Dataset records:

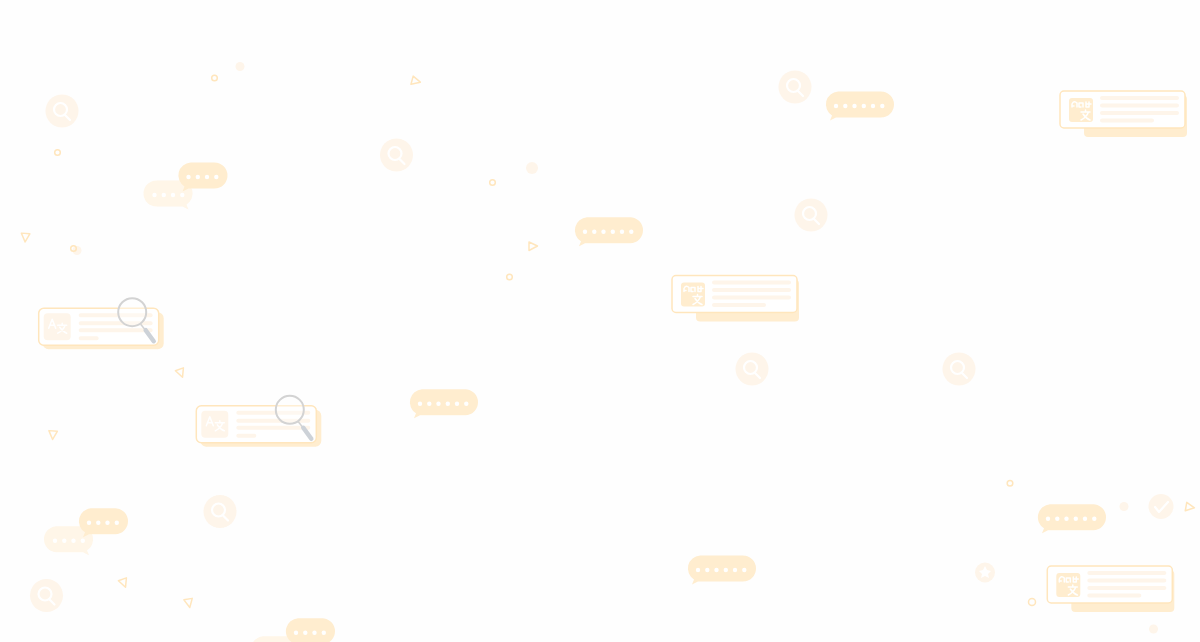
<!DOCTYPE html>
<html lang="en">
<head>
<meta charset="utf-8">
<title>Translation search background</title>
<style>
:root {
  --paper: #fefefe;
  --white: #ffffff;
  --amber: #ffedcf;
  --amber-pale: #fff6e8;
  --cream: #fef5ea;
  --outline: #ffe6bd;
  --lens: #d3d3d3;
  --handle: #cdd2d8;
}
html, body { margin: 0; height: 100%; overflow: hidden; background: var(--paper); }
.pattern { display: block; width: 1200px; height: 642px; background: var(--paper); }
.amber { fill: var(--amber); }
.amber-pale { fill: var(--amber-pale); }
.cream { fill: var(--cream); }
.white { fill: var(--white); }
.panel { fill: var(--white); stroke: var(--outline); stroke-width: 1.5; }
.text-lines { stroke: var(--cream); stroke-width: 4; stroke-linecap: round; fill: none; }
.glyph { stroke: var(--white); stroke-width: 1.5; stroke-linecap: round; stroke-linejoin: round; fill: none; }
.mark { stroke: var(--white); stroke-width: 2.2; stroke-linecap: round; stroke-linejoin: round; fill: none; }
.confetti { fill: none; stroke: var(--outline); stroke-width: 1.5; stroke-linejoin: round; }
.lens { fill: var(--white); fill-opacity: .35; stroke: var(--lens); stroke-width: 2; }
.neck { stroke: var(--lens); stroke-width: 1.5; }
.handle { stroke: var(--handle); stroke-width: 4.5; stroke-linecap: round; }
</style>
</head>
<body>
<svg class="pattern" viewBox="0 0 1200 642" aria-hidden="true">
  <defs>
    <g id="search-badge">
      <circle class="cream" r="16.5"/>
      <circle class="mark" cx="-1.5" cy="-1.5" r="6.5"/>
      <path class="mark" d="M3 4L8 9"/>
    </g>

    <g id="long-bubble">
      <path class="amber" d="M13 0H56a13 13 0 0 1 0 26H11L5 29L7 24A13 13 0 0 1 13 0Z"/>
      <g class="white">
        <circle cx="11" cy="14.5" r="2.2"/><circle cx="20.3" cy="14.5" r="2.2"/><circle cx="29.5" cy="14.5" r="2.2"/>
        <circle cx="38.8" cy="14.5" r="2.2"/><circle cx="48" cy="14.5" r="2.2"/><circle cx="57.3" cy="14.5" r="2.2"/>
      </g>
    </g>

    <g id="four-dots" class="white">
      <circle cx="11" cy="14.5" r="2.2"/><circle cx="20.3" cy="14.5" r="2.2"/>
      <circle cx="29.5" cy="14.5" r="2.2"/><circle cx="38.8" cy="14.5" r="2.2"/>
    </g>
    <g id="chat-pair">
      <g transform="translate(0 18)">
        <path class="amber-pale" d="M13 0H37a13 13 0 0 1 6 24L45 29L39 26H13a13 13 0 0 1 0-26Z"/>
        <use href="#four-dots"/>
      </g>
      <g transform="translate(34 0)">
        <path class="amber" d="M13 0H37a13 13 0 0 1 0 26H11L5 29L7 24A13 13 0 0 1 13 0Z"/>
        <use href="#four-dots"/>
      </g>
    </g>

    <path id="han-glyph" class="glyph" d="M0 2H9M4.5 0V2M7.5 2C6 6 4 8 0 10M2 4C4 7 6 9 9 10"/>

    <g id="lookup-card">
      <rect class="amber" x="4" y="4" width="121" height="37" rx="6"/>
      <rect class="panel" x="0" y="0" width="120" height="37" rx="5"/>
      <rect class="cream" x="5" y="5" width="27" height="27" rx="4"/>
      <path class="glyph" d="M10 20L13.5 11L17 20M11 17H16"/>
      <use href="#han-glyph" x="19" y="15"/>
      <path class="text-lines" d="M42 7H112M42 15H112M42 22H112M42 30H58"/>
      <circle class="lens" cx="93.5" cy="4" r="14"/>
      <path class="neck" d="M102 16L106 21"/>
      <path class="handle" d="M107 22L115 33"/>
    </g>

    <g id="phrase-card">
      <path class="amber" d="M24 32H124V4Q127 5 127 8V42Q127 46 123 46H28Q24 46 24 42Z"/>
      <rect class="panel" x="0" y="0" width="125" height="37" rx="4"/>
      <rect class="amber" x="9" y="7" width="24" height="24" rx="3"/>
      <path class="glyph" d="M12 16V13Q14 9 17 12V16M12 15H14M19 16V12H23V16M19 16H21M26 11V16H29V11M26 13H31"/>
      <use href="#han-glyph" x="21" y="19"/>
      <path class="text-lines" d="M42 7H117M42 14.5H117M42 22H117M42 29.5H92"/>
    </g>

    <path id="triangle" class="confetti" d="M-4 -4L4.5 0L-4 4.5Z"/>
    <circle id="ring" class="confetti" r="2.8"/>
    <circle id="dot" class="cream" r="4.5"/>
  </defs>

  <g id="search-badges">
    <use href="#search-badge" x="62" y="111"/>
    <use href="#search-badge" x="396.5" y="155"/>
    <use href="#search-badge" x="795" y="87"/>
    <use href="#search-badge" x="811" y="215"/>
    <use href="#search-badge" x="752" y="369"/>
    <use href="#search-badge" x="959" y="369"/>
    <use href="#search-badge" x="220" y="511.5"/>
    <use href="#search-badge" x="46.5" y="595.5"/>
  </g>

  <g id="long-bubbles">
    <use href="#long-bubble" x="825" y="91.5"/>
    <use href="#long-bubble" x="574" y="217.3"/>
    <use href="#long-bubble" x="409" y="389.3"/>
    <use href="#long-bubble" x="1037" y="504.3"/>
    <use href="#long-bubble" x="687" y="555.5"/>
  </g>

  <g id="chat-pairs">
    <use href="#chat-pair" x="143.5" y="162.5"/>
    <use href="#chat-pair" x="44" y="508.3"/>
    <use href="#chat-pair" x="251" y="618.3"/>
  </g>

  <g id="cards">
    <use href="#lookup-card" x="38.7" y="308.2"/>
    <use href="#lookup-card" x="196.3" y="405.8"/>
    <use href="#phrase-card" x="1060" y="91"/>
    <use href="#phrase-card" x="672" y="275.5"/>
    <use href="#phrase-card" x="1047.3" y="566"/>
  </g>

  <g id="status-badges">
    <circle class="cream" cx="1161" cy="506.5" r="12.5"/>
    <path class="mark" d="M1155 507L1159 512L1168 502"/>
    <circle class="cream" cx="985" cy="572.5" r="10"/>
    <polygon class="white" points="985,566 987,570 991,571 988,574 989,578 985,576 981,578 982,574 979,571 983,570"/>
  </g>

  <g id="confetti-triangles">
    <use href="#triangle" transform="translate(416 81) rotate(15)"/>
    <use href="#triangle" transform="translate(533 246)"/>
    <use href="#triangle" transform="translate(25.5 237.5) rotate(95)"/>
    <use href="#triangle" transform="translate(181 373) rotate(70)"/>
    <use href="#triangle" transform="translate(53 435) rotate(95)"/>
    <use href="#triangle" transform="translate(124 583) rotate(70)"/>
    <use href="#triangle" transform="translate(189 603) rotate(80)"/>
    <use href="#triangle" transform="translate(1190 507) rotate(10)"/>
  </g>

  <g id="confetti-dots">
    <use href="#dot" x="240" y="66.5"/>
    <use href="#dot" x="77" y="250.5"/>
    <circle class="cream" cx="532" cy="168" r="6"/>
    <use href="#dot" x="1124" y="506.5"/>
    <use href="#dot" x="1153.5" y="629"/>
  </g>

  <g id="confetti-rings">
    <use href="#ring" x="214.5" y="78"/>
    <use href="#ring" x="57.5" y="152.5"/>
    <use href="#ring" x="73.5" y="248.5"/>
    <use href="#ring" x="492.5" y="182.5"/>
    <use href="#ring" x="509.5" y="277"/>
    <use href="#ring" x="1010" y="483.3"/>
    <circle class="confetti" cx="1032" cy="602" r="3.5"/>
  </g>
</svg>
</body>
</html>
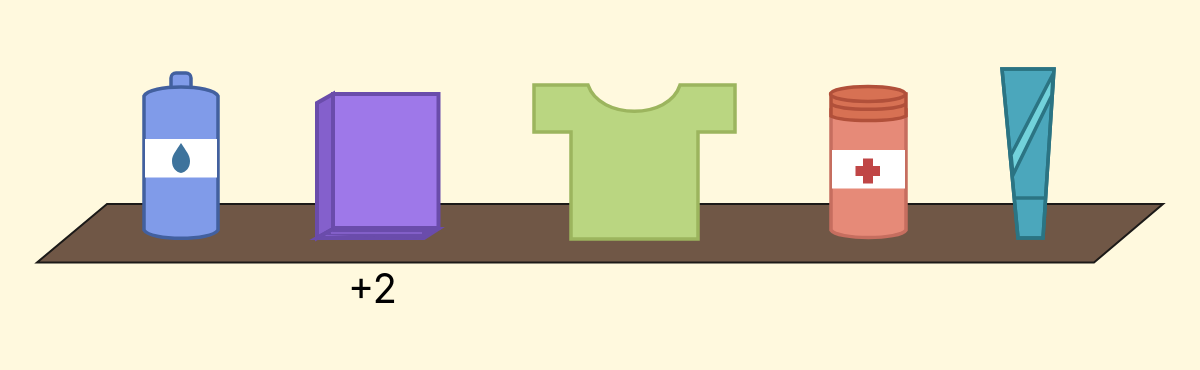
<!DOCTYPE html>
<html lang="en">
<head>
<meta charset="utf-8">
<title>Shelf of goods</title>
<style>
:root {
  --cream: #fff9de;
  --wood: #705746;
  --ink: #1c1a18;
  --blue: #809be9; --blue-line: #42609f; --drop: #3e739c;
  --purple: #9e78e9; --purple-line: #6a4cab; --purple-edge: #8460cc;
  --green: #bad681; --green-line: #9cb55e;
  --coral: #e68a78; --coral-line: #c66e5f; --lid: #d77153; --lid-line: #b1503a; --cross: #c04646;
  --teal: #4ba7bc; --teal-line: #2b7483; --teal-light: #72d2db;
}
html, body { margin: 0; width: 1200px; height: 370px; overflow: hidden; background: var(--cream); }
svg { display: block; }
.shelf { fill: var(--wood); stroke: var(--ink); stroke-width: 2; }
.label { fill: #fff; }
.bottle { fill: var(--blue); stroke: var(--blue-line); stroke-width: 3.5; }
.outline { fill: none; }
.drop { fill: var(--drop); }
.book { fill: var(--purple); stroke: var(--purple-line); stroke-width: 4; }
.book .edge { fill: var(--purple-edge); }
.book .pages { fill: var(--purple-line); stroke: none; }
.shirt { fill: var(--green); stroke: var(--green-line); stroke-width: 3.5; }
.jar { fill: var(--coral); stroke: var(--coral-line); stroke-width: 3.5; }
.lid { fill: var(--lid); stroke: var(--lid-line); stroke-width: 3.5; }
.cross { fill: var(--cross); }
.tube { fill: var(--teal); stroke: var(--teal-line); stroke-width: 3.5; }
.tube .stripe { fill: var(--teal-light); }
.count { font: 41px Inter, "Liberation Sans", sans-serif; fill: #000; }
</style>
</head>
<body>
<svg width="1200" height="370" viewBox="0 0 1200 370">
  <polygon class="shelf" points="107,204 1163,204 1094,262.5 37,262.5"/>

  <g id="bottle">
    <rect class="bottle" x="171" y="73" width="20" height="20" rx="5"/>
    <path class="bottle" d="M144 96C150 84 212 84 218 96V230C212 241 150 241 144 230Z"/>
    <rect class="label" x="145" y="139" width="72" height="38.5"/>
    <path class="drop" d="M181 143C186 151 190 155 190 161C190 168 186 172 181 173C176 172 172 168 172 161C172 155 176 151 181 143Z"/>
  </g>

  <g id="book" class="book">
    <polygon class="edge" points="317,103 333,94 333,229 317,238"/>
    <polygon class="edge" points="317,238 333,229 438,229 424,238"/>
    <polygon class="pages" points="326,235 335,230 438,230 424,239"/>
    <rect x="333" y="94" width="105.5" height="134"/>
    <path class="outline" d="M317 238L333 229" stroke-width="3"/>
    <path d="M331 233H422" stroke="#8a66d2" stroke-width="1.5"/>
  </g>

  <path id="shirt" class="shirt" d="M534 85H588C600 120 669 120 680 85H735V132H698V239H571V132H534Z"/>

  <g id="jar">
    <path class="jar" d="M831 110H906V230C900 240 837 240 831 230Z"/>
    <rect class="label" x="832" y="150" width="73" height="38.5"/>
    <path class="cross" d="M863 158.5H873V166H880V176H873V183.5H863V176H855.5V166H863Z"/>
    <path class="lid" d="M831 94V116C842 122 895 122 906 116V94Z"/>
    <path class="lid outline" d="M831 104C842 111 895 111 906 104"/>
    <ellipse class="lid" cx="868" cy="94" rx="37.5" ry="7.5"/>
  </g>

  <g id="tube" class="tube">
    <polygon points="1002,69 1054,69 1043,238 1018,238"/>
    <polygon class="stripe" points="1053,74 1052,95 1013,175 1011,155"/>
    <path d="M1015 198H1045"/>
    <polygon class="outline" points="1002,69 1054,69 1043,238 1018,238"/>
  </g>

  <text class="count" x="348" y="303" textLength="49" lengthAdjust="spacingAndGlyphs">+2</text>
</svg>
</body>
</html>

What needs to be done: Checking each line above, count the ones that hold the word "teal" and state the total alone.

Response area: 3